NESNOW, S., W. O. WARD, T. MOORE, H. REN, AND S. D. HESTER. Discrimination of tumorigenic triazole conazoles from phenobarbital by transcriptional analyses of mouse liver gene expression. TOXICOLOGICAL SCIENCES. Society of Toxicology, RESTON, VA, 110(1):68-83, (2009).
Phenobarbital is used in human relevancy determinations as the mouse liver carcinogen that is not a human carcinogen, and thus its rodent tumor effects are not relevant to humans. This paper provides detailed approaches and methods using transcriptional analyses that assist in the comparison of chemical carcinogens with phenobarbital to identify commonalities and differences. This paper will impact human relevancy determinations for chemicals that share common toxicological effects with phenobarbital.

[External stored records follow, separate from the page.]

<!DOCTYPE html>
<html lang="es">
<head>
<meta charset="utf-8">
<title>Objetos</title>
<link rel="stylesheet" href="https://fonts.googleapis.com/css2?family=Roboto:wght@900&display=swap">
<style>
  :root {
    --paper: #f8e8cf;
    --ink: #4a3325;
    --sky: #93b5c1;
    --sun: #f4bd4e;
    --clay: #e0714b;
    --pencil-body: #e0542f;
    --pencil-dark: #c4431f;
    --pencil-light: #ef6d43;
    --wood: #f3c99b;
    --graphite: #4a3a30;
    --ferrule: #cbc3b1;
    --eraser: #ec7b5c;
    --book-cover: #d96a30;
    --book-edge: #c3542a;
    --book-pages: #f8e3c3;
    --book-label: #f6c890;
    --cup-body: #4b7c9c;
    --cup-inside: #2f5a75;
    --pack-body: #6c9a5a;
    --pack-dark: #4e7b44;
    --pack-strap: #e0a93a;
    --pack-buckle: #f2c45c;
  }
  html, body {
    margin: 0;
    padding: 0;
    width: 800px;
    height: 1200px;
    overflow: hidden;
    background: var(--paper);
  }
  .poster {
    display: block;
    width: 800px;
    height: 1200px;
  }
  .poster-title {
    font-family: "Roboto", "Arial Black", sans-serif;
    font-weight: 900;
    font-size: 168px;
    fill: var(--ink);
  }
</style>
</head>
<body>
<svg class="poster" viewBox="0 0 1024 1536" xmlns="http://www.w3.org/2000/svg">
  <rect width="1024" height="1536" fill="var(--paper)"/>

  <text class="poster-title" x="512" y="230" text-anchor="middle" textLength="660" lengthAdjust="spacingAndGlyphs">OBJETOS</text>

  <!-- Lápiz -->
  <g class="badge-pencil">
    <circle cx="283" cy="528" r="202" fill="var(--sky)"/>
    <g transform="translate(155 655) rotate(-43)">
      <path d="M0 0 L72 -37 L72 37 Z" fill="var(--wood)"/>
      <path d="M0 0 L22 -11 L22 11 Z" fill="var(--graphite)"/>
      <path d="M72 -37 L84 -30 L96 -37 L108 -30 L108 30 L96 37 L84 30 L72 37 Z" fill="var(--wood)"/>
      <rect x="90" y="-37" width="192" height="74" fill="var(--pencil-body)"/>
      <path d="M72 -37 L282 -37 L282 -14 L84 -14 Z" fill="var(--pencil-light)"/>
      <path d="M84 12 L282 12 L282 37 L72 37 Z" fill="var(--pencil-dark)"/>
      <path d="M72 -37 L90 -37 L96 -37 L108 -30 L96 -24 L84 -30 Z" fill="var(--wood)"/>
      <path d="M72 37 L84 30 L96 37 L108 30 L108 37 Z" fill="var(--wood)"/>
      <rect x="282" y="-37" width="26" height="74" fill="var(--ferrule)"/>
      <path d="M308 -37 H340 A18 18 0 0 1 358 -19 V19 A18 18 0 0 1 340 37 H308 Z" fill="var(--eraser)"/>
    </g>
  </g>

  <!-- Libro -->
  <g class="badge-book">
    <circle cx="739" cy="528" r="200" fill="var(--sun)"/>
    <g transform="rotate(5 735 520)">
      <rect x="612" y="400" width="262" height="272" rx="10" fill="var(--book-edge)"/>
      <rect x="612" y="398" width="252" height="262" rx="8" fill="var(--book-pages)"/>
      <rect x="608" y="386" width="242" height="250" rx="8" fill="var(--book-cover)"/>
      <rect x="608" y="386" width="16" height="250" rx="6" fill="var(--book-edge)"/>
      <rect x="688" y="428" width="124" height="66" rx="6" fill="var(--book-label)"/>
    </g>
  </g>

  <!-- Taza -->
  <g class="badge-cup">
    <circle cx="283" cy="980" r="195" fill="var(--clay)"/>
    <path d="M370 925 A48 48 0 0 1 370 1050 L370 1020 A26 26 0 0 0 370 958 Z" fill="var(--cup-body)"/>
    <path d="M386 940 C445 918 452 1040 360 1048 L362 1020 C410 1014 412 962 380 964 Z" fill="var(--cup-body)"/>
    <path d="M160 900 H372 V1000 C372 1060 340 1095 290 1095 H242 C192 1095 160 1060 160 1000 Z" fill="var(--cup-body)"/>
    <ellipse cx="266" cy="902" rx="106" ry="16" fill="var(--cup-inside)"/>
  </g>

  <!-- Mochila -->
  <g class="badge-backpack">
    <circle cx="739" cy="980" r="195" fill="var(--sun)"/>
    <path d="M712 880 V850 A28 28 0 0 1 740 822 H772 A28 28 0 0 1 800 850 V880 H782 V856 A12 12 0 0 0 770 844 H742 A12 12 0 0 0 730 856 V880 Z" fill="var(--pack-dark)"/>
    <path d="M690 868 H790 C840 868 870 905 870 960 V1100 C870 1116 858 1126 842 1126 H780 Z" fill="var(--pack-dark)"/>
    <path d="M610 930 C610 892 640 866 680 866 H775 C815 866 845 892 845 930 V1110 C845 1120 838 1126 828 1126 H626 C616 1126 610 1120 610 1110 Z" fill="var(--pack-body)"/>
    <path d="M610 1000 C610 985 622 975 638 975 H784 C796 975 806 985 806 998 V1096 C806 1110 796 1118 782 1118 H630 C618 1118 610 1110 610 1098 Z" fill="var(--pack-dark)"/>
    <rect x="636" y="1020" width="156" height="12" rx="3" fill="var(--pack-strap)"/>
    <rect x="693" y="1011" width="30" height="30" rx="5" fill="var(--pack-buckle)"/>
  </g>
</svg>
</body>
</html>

Conazoles are fungicides used to control fungal growth in environmental settings and to treat humans with fungal infections. Mouse hepatotumorigenic conazoles display many of the same hepatic toxicologic responses as the mouse liver carcinogen phenobarbital (PB): constitutive androstane receptor (CAR) activation, hypertrophy, Cyp2b induction, and increased cell proliferation. The goal of this study was to apply transcriptional analyses to hepatic tissues from mice exposed to PB, propiconazole (Pro) or triadimefon (Tri) at tumorigenic exposure levels to reveal similarities and differences in response among these treatments. Mice were administered diets containing PB (850 ppm), Pro (2500 ppm), or Tri (1800 ppm) for 4 and 30 days. Targeted transcriptomic analyses were conducted at the gene level examining differentially expressed genes (DEGs), and subsets of DEGs: cell cycle genes, and transcription factors. Analyses were also conducted on function, pathway and network levels examining Ingenuity Pathway Analysis Tox Lists and Canonical Pathways, and Gene-Go MetaCore dynamic networks and their central hubs. Genes expressed by PB or the two conazoles were also compared with those genes associated with human hepatocellular cancer. The results from these analyses indicated greater differences between PB and the two conazoles than similarities. Significant commonalities between the two conazole treatments were also noted. We posit that the transcriptional profiles of tissues exposed to toxic chemicals inherently contain their mechanisms of toxicity. We conclude that although PB and these 2 conazoles induce mouse liver tumors and exhibit similar toxicological responses, their transcriptional profiles are significantly different and thus their mechanisms of tumorigenic action are likely to differ.